PROBLEM REQUIREMENTS – Whenever the string "circle" turns up in a line below, that line should be copied.
BEGIN
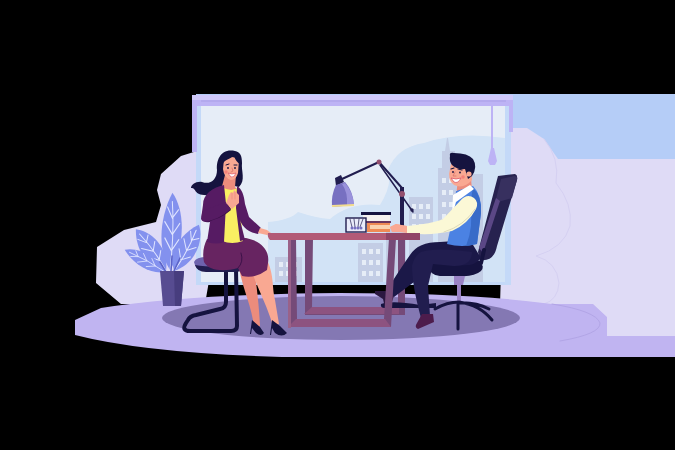
<!DOCTYPE html>
<html lang="en">
<head>
<meta charset="utf-8">
<title>Office meeting illustration</title>
<style>
:root{
  --night:#000;--mist:#dfdbf6;--sky:#b5cdf7;--floor:#c0b4f1;--shade:#8478b3;
  --frame:#bdb3f5;--pane:#c4d9f8;--glass:#e6edf7;--haze:#d2e3f6;--tower:#c3cde5;
  --navy:#15133f;--ink:#211d4f;--plum:#561b63;--plum-dark:#3c1149;--skirt:#672461;
  --yellow:#f9ef62;--skin:#f9a892;--skin-dark:#ec8c7c;--vest:#4b82e3;--vest-dark:#386bc8;
  --cream:#fbf8d6;--wood:#b25a77;--wood-dark:#754a78;--wood-mid:#8d5380;
  --leaf:#8391ee;--leaf-dark:#5c63c7;--pot:#574c91;--lamp:#7770c1;--seat:#6e62ad;
}
body{margin:0;background:var(--night)}
.canvas{display:block;width:675px;height:450px;overflow:hidden}
.line{fill:none;stroke-linecap:round;stroke-linejoin:round}
</style>
</head>
<body>
<svg class="canvas" viewBox="0 0 675 450" role="img" aria-label="A woman and a man talking across an office desk">
<defs>
  <g id="leaf">
    <path d="M0 0C-15-12-17-34-7-52C7-42 13-18 0 0Z" fill="var(--leaf)"/>
    <path class="line" d="M0 0Q0-24-6-46M-1-13L-9-21M-1-13L5-21M-2-24L-11-32M-2-24L4-32M-4-35L-10-42M-4-35L1-41" stroke="#dfe4ff" stroke-width="1"/>
  </g>
  <g id="window-row"><path d="M0 0h4v5h-4zM7 0h4v5h-4zM14 0h4v5h-4z"/></g>
</defs>
<rect width="675" height="450" fill="var(--night)"/>

<g id="backdrop">
  <path d="M197 151L181 156L161 174L157 190L161 205L156 222L124 230L97 247L96 283L121 304H205L230 160Z" fill="var(--mist)"/>
  <path d="M196 94H675V159H505V104H196Z" fill="var(--sky)"/>
  <path d="M505 128H527L544 139L558 159H675V336H600L540 306H500Z" fill="var(--mist)"/>
  <path class="line" d="M544 139Q560 158 556 183Q573 204 570 226Q564 248 536 256Q557 262 559 283Q558 300 544 304" stroke="#d5d0f2" stroke-width="1"/>
</g>

<g id="floor">
  <path d="M75 320L101 308Q190 294 340 293Q470 293 552 304H593L607 317V336H675V357H282Q145 353 75 335Z" fill="var(--floor)"/>
  <path class="line" d="M552 304Q596 311 600 323Q601 334 560 341" stroke="#b2a5e6" stroke-width="1"/>
  <ellipse cx="341" cy="318" rx="179" ry="22" fill="var(--shade)"/>
</g>

<g id="window">
  <rect x="196" y="98" width="315" height="187" fill="var(--pane)"/>
  <rect x="201" y="106" width="304" height="176" fill="var(--glass)"/>
  <path d="M268 282V222Q290 220 298 212Q316 218 330 219Q350 202 380 205Q393 184 388 170Q397 147 424 143Q458 131 505 138V282Z" fill="var(--haze)"/>
  <g fill="var(--tower)">
    <path d="M447 138h1l2 13h5v17h13v114h-30V168h4v-17h3z"/>
    <path d="M466 174h17v108h-17zM409 197h24v85h-24zM358 243h25v39h-25zM275 257h27v25h-27zM386 228h20v54h-20z"/>
  </g>
  <g fill="var(--glass)">
    <use href="#window-row" x="412" y="204"/><use href="#window-row" x="412" y="214"/><use href="#window-row" x="412" y="224"/>
    <use href="#window-row" x="442" y="178"/><use href="#window-row" x="442" y="190"/><use href="#window-row" x="442" y="202"/><use href="#window-row" x="442" y="214"/>
    <use href="#window-row" x="362" y="249"/><use href="#window-row" x="362" y="260"/><use href="#window-row" x="362" y="271"/>
    <use href="#window-row" x="279" y="262"/><use href="#window-row" x="279" y="271"/>
  </g>
  <path d="M192 97H513V132H509V106H197V152H192Z" fill="var(--frame)"/>
  <path d="M192 95H513V100H192Z" fill="#cfc8fa"/>
  <path d="M201 101H506" stroke="#a99fe6"/>
  <path d="M492 106V151" stroke="var(--frame)" stroke-width="2"/>
  <path d="M491 148h3l3 13-2 4h-5l-2-4z" fill="var(--frame)"/>
</g>

<g id="plant">
  <use href="#leaf" transform="translate(170 270) rotate(7) scale(1 1.48)"/>
  <use href="#leaf" transform="translate(174 271) rotate(36)"/>
  <use href="#leaf" transform="translate(166 271) rotate(-28) scale(1 .98)"/>
  <use href="#leaf" transform="translate(165 272) rotate(-55) scale(.7 .88)"/>
  <path class="line" d="M171 271L172 256M166 272L160 262M174 271L180 258" stroke="var(--leaf-dark)" stroke-width="1.5"/>
  <path d="M160 271H184L181 306H163Z" fill="var(--pot)"/>
  <path d="M174 271H184L181 306H175Z" fill="#473d7e"/>
</g>

<g id="visitor-chair">
  <path class="line" d="M236 269L237 326Q237 331 231 331H190Q181 331 186 323L188 320Q190 316 196 315L220 309Q226 308 226 302V270" stroke="var(--navy)" stroke-width="4"/>
  <path d="M194 262Q196 257 207 257H238Q247 259 246 265Q244 271 236 271H206Q195 270 194 262Z" fill="var(--seat)"/>
  <path d="M195 265Q214 268 246 265Q244 272 235 272H206Q197 272 195 265Z" fill="var(--ink)"/>
</g>

<g id="desk-back-legs">
  <path d="M305 238H313L312 309H398V238H405V315H305Z" fill="var(--wood-dark)"/>
  <path d="M312 307H399V314H304Z" fill="var(--wood-mid)"/>
</g>

<g id="woman">
  <path d="M235 151C221 148 216 160 217 170C217 180 210 185 202 182C196 181 191 185 191 188C197 188 193 194 204 195C218 197 225 190 230 185L239 187C246 180 241 171 242 163C242 155 240 152 235 151Z" fill="var(--navy)"/>
  <g id="woman-legs">
    <path d="M239 268L254 267C257 289 259 306 260 326L254 327C252 307 243 290 239 268Z" fill="var(--skin-dark)"/>
    <path d="M250 266L268 262C274 276 272 288 275 300L279 324L273 326C267 305 257 288 250 266Z" fill="var(--skin)"/>
    <path d="M252 320L260 327L264 333Q261 337 256 333L252 328L251 334H250Z" fill="var(--navy)"/>
    <path d="M272 320L280 326L287 333Q282 338 275 333L272 328L271 335H270Z" fill="var(--navy)"/>
  </g>
  <path d="M207 239L246 238C261 241 270 250 268 263L267 270Q255 279 242 276L238 268C224 272 209 271 204 262C202 253 204 245 207 239Z" fill="var(--skirt)"/>
  <path class="line" d="M238 268Q244 262 241 253" stroke="var(--plum-dark)" stroke-width="1"/>
  <path d="M225 175H236L235 187L240 192L230 198L221 190Z" fill="var(--skin-dark)"/>
  <path d="M222 187Q232 193 239 187L243 241Q232 245 222 241Z" fill="var(--yellow)"/>
  <path d="M224 185C212 188 203 194 203 205L201 219Q203 223 210 222L207 242Q217 245 224 242L226 204Z" fill="var(--plum)"/>
  <path d="M237 186C242 189 244 195 245 204L249 217L261 228L258 234C246 232 241 224 240 220L245 240L240 241L236 208Z" fill="var(--plum)"/>
  <path d="M210 222L211 211L227 203L231 210Q220 220 204 222Z" fill="var(--plum-dark)"/>
  <path d="M203 211L226 202L231 209Q216 222 203 221Q200 218 203 211Z" fill="var(--plum)"/>
  <path d="M226 203L229 195L231 192L233 193L234 190L236 192L239 195L239 203L232 209Z" fill="var(--skin)"/>
  <path class="line" d="M232 193L232 199M235 192L235 199" stroke="var(--skin-dark)" stroke-width=".7"/>
  <path d="M260 228L267 230L271 233L267 235L258 233Z" fill="var(--skin)"/>
  <path d="M224 159Q231 154 239 160L238 173Q236 180 231 180Q224 178 223 169Z" fill="var(--skin)"/>
  <path d="M222 168C222 160 228 160 234 156Q236 162 240 164C240 154 235 150 229 152C220 154 217 164 221 173Z" fill="var(--navy)"/>
  <path class="line" d="M226 165L229 164M234 165L237 165" stroke="var(--navy)" stroke-width="1"/>
  <circle cx="228" cy="168" r=".9" fill="var(--navy)"/><circle cx="235" cy="168" r=".9" fill="var(--navy)"/>
  <path class="line" d="M232 168L233 171L231 172" stroke="#d66d65" stroke-width=".7"/>
  <path d="M228 173Q232 175 236 173Q234 178 231 177Z" fill="#fff" stroke="#d84b5f" stroke-width=".6"/>
  <circle cx="226" cy="172" r="1.7" fill="#f58179"/>
</g>

<g id="desk-lamp">
  <path class="line" d="M403 230L402 188L379 162L342 179" stroke="var(--ink)" stroke-width="2"/>
  <path class="line" d="M380 165L413 212" stroke="var(--ink)" stroke-width="1.5"/>
  <path d="M400 187H404V232H400Z" fill="var(--ink)"/>
  <circle cx="379" cy="162" r="2.5" fill="#93506f"/><circle cx="402" cy="194" r="3" fill="#93506f"/><circle cx="412" cy="210" r="1.7" fill="var(--ink)"/>
  <path d="M335 178L341 175L344 182L336 186Z" fill="var(--ink)"/>
  <path d="M336 185L345 182Q353 191 354 205L332 207Q331 195 336 185Z" fill="var(--lamp)"/>
  <path d="M345 183Q353 192 354 205L347 206Q348 192 342 184Z" fill="#9a92db"/>
  <path d="M332 205L354 204V206L332 207Z" fill="#f2dd8e"/>
</g>

<g id="office-chair">
  <path d="M498 176L515 174Q518 175 517 180L497 246Q494 262 480 260L478 252Z" fill="#27224f"/>
  <path d="M501 179L514 176Q518 176 517 180L512 198L495 203Z" fill="#37305f"/>
  <path d="M496 198L479 248L483 253L500 201Z" fill="#5b4786"/>
  <path class="line" d="M484 250L481 263H460" stroke="var(--navy)" stroke-width="4"/>
  <path d="M429 266Q432 262 444 263H480Q485 266 481 271Q474 277 460 276H440Q429 275 429 266Z" fill="var(--navy)"/>
  <path d="M454 276H465L463 285H461V304H457V285H454Z" fill="#9a83c5"/>
  <path class="line" d="M435 309Q447 302 459 302Q480 305 492 320M458 304V329M459 303Q475 302 489 309" stroke="var(--navy)" stroke-width="3"/>
  <path d="M381 304Q392 300 420 305L436 303V308H385Q380 308 381 304Z" fill="var(--navy)"/>
</g>

<g id="man">
  <path d="M470 240L481 258Q475 267 458 265L426 263L414 282L394 297L387 290Q400 269 410 255Q418 242 440 242Z" fill="#1b1848"/>
  <path d="M421 252Q435 247 472 252Q472 266 454 266L433 264L428 286L430 316L421 318Q412 285 412 266Q414 256 421 252Z" fill="var(--ink)"/>
  <path d="M387 291L394 296L390 307L386 312L383 299L375 294V291Z" fill="#2b1740"/>
  <path d="M422 314L433 314L434 322L418 329Q414 327 417 323Z" fill="#4d1c4c"/>
  <path d="M458 180L471 178L472 191L456 196Z" fill="var(--skin-dark)"/>
  <path d="M456 191L473 186Q482 195 481 213L477 244Q462 248 447 244L453 217Z" fill="var(--vest)"/>
  <path d="M473 188Q482 196 481 213L477 244L466 246Q474 226 470 204Z" fill="var(--vest-dark)"/>
  <path d="M453 195L470 185L474 189L456 202L452 216Z" fill="#fff"/>
  <path d="M474 198Q479 202 476 209Q468 224 452 231Q431 236 406 233V226Q432 224 443 219L460 201Q467 193 474 198Z" fill="var(--cream)"/>
  <path class="line" d="M475 209Q464 226 444 232" stroke="#ddd9b8" stroke-width="1"/>
  <path d="M407 226L396 224L390 227L392 231L407 233Z" fill="var(--skin)"/>
  <path d="M451 164L471 162L472 180Q465 188 457 186Q449 184 449 174Z" fill="var(--skin)"/>
  <path d="M450 156Q449 152 454 153Q468 153 473 159Q478 167 472 176L468 179L465 169Q457 170 452 165Q449 161 450 156Z" fill="var(--navy)"/>
  <circle cx="469" cy="174" r="2.6" fill="var(--skin)"/>
  <path class="line" d="M451 169L454 168M458 169L462 170" stroke="var(--navy)" stroke-width="1.2"/>
  <circle cx="453" cy="172" r=".9" fill="var(--navy)"/><circle cx="460" cy="172.5" r=".9" fill="var(--navy)"/>
  <path class="line" d="M455 172L453 176L456 176" stroke="#d66d65" stroke-width=".7"/>
  <path d="M451 178Q456 180 461 178Q458 184 454 182Z" fill="#fff" stroke="#d84b5f" stroke-width=".7"/>
  <circle cx="463" cy="177" r="1.8" fill="#f58179"/>
</g>

<g id="desk">
  <path d="M288 238H296L297 319H384L389 238H396L391 327H288Z" fill="var(--wood-dark)"/>
  <path d="M296 319H385L391 327H288Z" fill="var(--wood-mid)"/>
  <path d="M288 238H291V328H288Z" fill="#9a6289"/>
  <path d="M268 233H420V240H270Q267 237 268 233Z" fill="var(--wood)"/>
  <path d="M386 233H420V240H386Z" fill="#914567"/>
</g>

<g id="desk-items">
  <path d="M361 212H391V215H361Z" fill="var(--navy)"/>
  <path d="M363 215H390V221H363Z" fill="#f5f1ef"/>
  <path d="M360 221H391V223H360Z" fill="#6b365e"/>
  <path d="M367 223H390V232H367Z" fill="#ef8b55"/>
  <path d="M370 225H390V229H370Z" fill="#fbd3b0"/>
  <rect x="346" y="218" width="20" height="14" fill="#e9ebfa" stroke="var(--ink)" stroke-width="1.4"/>
  <path class="line" d="M350 219L352 227M354 219L355 227M359 219L358 227M363 219L360 227" stroke="var(--ink)" stroke-width=".7"/>
  <g fill="var(--lamp)"><circle cx="352" cy="228" r="1.5"/><circle cx="355" cy="228" r="1.5"/><circle cx="358" cy="228" r="1.5"/><circle cx="361" cy="228" r="1.5"/></g>
  <path d="M390 227L396 224L406 226V232H392Z" fill="var(--skin)"/>
</g>
</svg>
</body>
</html>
END
RESULT FOR THIS TASK –
  <circle cx="228" cy="168" r=".9" fill="var(--navy)"/><circle cx="235" cy="168" r=".9" fill="var(--navy)"/>
  <circle cx="226" cy="172" r="1.7" fill="#f58179"/>
  <circle cx="379" cy="162" r="2.5" fill="#93506f"/><circle cx="402" cy="194" r="3" fill="#93506f"/><circle cx="412" cy="210" r="1.7" fill="var(--ink)"/>
  <circle cx="469" cy="174" r="2.6" fill="var(--skin)"/>
  <circle cx="453" cy="172" r=".9" fill="var(--navy)"/><circle cx="460" cy="172.5" r=".9" fill="var(--navy)"/>
  <circle cx="463" cy="177" r="1.8" fill="#f58179"/>
  <g fill="var(--lamp)"><circle cx="352" cy="228" r="1.5"/><circle cx="355" cy="228" r="1.5"/><circle cx="358" cy="228" r="1.5"/><circle cx="361" cy="228" r="1.5"/></g>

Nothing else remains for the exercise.